How involved are you in off camera elements of the show? Do you want to be involved in the editing process? What are your duties aside from hosting?

McCollum: I’ve very hands-on, so I’m sure I’ll be involved in much of the process. Taking out stuff I don’t like, putting in stuff I do like, but also giving people who are experts at their job the freedom to paint that picture for me. I’m giving people input, I’m receiving input and information and direction and I think we just kind of build that together and curate what we’re looking for collectively. But ultimately, with it being my show, I want to make sure it’s through my eyes and through my vision.

Considering that, is there more of a responsibility to make sure the show reflects who you are because it’s your show?

McCollum: Exactly. I don’t put my name on anything I’m not invested in or a part of and honestly, genuinely caring about. I want this to reflect well on me, I want this to reflect well on society and at times we’ll see that society isn’t always pretty based on what we’ve seen the last year and a half, from protests to the COVID situation to how it’s being handled with our leaders in the White House.
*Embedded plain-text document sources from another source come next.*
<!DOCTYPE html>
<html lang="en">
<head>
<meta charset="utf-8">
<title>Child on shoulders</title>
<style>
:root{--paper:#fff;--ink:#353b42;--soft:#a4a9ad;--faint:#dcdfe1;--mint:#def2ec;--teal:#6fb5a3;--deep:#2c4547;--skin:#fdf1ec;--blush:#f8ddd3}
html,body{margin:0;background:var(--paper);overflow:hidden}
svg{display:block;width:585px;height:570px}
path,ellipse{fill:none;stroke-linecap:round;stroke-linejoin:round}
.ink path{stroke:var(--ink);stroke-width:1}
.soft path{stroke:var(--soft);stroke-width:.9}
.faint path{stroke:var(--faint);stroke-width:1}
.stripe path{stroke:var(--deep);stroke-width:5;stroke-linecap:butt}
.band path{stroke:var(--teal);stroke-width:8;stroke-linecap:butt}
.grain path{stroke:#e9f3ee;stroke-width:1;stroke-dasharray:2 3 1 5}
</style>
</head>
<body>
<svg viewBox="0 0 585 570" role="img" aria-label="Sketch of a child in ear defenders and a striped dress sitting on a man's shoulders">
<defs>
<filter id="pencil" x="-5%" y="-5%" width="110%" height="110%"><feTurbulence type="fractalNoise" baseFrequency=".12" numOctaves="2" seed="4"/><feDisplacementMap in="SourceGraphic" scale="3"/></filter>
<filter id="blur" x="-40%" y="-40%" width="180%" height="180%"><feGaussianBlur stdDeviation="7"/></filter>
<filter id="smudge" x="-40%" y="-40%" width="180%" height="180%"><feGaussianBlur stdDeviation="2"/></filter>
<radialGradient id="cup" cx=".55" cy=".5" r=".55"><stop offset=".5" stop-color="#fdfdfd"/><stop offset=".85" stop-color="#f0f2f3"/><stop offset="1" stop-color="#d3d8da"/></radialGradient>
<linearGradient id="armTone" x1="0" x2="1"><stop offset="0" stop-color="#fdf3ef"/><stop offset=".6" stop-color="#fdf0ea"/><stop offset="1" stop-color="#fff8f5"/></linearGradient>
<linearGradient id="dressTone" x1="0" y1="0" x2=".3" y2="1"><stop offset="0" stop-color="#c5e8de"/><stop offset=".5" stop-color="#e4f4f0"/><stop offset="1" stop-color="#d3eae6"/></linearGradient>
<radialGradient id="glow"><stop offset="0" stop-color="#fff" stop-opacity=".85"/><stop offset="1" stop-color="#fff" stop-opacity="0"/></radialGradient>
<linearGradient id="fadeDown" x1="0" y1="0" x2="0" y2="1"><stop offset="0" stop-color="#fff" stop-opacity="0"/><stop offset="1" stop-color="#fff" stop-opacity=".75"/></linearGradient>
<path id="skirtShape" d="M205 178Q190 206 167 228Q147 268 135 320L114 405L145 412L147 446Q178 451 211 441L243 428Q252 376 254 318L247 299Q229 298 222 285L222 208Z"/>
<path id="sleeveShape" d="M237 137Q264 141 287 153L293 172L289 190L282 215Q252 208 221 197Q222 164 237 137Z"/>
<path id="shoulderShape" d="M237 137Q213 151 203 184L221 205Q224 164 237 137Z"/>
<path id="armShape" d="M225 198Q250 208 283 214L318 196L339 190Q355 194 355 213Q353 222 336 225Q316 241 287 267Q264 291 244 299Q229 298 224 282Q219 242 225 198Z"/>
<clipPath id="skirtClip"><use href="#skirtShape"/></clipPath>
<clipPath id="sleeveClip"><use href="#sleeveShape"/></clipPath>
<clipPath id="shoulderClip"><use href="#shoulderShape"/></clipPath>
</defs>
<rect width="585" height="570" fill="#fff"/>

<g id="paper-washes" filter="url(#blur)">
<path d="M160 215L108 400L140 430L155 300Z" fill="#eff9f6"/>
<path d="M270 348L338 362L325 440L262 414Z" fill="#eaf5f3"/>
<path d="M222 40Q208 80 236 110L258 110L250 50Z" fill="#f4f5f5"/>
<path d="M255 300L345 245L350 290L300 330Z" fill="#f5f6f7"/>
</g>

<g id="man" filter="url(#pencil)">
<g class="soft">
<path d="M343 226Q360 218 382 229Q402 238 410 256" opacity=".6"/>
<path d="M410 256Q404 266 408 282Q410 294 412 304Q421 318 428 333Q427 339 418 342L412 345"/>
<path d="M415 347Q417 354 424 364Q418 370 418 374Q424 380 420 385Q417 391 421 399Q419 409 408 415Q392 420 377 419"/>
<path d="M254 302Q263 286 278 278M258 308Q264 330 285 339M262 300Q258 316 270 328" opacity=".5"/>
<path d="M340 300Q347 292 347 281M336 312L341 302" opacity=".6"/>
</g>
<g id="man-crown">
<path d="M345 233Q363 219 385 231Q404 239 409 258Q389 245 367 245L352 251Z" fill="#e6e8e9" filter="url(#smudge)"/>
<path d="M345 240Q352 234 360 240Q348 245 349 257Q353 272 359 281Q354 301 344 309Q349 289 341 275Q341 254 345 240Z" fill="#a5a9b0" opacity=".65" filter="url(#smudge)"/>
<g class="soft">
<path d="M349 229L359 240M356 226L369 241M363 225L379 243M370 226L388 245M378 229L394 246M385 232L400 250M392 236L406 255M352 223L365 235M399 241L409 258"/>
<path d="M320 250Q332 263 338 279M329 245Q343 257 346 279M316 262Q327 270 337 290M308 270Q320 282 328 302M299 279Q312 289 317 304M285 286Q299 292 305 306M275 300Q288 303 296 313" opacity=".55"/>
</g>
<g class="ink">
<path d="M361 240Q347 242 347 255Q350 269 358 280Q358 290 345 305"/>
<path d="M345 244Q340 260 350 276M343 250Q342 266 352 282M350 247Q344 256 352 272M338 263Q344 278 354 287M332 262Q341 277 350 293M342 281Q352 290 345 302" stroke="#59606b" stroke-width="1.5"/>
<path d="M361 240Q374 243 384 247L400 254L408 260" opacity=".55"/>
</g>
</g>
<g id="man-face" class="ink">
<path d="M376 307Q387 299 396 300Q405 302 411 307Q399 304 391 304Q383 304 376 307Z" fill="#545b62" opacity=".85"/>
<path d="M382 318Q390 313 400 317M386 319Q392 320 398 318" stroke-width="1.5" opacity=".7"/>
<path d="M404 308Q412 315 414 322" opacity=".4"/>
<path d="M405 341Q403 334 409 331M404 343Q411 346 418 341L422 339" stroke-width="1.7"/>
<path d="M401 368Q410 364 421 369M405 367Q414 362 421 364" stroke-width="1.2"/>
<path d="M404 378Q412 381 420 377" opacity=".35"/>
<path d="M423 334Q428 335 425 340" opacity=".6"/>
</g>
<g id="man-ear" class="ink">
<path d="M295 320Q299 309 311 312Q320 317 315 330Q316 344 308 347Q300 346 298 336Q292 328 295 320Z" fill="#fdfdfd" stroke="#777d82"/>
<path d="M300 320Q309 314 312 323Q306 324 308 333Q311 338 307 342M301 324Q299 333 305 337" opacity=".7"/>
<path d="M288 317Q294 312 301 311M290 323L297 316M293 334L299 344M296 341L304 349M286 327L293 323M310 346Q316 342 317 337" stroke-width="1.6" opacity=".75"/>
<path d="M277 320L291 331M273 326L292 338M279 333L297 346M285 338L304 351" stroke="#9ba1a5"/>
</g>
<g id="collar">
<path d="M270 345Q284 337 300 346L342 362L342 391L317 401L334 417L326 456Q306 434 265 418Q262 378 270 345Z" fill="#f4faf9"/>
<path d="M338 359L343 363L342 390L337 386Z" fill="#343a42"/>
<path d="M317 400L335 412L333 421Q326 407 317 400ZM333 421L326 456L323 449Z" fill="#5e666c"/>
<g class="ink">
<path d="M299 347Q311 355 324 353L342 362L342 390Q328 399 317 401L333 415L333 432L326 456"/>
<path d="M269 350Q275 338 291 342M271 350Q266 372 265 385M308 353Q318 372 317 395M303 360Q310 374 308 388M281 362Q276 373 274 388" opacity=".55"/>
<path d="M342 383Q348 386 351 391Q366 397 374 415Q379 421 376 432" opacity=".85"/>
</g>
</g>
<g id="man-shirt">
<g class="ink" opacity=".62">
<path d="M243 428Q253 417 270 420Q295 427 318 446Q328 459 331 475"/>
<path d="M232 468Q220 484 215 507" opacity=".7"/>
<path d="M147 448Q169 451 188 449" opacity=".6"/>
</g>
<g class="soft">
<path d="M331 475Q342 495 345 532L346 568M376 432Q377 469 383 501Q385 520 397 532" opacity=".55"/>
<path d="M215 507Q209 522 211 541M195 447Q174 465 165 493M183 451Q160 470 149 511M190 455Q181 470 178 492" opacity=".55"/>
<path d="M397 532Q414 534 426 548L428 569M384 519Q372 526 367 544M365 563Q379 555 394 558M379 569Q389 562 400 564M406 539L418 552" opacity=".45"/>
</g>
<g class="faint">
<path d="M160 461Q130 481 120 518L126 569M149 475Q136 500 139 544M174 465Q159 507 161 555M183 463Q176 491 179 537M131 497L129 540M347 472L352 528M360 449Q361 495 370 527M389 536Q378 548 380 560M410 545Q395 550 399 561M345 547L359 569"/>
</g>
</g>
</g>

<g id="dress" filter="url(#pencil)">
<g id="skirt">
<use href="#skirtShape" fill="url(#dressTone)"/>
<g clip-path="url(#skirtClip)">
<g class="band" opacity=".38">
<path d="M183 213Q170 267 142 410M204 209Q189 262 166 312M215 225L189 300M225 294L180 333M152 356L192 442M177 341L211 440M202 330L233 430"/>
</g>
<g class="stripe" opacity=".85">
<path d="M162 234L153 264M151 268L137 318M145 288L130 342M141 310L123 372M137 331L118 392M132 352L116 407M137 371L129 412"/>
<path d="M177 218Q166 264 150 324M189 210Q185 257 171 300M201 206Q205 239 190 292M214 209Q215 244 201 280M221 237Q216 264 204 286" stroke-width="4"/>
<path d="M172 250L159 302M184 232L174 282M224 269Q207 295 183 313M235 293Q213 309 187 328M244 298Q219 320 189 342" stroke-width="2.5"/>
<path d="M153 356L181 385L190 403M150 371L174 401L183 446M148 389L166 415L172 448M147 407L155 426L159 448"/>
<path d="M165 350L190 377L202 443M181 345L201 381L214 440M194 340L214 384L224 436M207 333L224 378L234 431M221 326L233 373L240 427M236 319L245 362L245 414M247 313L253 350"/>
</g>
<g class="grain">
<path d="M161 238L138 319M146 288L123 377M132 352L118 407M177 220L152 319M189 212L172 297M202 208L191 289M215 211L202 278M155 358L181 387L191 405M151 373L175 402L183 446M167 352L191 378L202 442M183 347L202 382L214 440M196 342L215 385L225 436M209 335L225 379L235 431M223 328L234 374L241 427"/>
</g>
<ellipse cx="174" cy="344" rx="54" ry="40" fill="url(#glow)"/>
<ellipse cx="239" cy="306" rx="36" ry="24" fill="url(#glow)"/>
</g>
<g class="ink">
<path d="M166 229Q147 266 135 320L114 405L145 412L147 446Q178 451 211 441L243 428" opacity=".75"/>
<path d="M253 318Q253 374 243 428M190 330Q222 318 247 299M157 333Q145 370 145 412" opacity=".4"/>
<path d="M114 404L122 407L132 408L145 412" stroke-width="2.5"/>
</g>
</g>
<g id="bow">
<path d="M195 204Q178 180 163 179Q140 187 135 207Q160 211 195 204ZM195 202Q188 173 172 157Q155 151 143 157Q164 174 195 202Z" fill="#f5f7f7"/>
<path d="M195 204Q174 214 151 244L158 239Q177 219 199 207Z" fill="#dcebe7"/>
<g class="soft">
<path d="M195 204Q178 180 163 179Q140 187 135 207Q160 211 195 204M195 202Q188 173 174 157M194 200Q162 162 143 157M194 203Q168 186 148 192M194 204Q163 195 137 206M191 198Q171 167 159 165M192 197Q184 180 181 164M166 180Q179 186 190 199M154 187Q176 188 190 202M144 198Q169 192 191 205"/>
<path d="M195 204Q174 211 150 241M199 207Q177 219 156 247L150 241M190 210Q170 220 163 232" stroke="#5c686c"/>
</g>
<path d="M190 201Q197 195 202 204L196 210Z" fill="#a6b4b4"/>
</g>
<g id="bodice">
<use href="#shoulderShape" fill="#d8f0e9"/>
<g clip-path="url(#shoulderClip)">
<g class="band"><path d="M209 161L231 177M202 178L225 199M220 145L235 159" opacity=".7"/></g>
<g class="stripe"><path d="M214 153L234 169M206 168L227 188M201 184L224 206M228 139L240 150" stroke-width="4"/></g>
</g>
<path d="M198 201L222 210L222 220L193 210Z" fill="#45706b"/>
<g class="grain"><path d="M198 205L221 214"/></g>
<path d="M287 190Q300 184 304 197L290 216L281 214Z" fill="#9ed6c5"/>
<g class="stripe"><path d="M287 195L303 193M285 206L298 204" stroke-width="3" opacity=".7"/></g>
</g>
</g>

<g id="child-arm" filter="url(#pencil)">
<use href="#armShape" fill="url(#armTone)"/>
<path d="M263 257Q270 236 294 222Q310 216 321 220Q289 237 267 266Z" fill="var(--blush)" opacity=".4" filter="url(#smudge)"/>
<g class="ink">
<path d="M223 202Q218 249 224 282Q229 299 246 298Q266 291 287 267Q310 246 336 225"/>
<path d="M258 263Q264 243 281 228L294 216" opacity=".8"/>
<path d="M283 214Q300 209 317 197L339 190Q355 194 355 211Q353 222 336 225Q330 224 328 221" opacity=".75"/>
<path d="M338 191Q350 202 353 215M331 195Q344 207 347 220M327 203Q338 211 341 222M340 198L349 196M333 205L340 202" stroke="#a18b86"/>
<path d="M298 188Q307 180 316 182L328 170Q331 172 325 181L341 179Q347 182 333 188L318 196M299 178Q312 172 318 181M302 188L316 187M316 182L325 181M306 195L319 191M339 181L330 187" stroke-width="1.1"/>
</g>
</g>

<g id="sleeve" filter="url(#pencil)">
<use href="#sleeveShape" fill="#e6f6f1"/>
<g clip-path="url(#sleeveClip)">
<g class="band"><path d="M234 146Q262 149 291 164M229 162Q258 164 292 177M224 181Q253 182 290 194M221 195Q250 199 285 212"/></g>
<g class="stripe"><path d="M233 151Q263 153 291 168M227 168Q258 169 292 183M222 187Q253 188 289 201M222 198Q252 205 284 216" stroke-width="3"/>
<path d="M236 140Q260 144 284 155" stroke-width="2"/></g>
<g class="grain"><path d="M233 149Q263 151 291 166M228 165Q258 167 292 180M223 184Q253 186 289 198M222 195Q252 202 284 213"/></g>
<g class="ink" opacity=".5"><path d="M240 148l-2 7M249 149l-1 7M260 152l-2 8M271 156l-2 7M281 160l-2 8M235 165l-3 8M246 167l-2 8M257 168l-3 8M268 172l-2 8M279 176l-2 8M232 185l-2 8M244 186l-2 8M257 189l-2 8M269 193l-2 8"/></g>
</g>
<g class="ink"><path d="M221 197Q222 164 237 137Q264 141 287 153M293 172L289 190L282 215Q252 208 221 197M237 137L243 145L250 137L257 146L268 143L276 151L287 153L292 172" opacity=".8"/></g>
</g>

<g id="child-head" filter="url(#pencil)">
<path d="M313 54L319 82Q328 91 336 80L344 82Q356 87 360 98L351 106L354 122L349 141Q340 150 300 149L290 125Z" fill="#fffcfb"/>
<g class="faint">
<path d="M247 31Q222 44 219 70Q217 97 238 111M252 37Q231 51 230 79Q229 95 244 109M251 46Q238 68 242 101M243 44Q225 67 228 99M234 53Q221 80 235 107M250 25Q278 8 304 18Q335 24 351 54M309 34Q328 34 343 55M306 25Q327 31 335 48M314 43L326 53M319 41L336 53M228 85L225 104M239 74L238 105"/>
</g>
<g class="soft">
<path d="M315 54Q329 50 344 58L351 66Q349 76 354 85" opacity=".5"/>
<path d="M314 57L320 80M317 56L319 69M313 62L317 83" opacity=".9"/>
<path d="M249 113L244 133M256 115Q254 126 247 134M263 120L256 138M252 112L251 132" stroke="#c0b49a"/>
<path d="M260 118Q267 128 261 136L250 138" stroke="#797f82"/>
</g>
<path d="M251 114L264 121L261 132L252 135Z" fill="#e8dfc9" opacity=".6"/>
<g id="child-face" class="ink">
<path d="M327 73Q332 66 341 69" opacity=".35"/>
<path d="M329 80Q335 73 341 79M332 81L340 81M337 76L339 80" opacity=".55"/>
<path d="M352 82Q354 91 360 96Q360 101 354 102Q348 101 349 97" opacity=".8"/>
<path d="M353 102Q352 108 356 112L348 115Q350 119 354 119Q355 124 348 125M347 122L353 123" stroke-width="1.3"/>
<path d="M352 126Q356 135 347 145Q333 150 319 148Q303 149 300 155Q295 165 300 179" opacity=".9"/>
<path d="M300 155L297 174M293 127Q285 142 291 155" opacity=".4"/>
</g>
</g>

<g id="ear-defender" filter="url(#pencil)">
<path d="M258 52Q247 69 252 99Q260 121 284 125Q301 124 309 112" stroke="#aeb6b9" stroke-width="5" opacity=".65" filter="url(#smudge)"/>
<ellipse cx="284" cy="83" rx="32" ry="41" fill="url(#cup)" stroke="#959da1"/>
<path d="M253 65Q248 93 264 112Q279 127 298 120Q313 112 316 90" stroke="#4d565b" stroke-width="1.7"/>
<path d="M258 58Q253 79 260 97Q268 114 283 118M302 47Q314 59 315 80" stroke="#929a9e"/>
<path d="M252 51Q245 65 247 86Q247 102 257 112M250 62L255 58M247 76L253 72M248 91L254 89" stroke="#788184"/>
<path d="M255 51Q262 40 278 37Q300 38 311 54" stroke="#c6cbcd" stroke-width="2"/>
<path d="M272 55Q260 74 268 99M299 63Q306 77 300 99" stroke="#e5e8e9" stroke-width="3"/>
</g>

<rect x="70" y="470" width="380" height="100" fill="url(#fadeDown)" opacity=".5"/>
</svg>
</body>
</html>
There’s a lot of issues that need to be addressed that will continue to be addressed whether I talk about them or not because people are just sick and tired.

I’m looking forward to it, it’ll be fun. It’s been a lot of work but it’s also been fun because there’s just so much that goes into production that you forget about. And now that you have to be hands on, from the prep to the planning to the mock interviews, guests schedules to figuring out what guest is ideal to travel, there’s a lot that goes into this, which is why one of the perks of us being off right now is I have flexibility and freedom.


  • Facebook
  • Twitter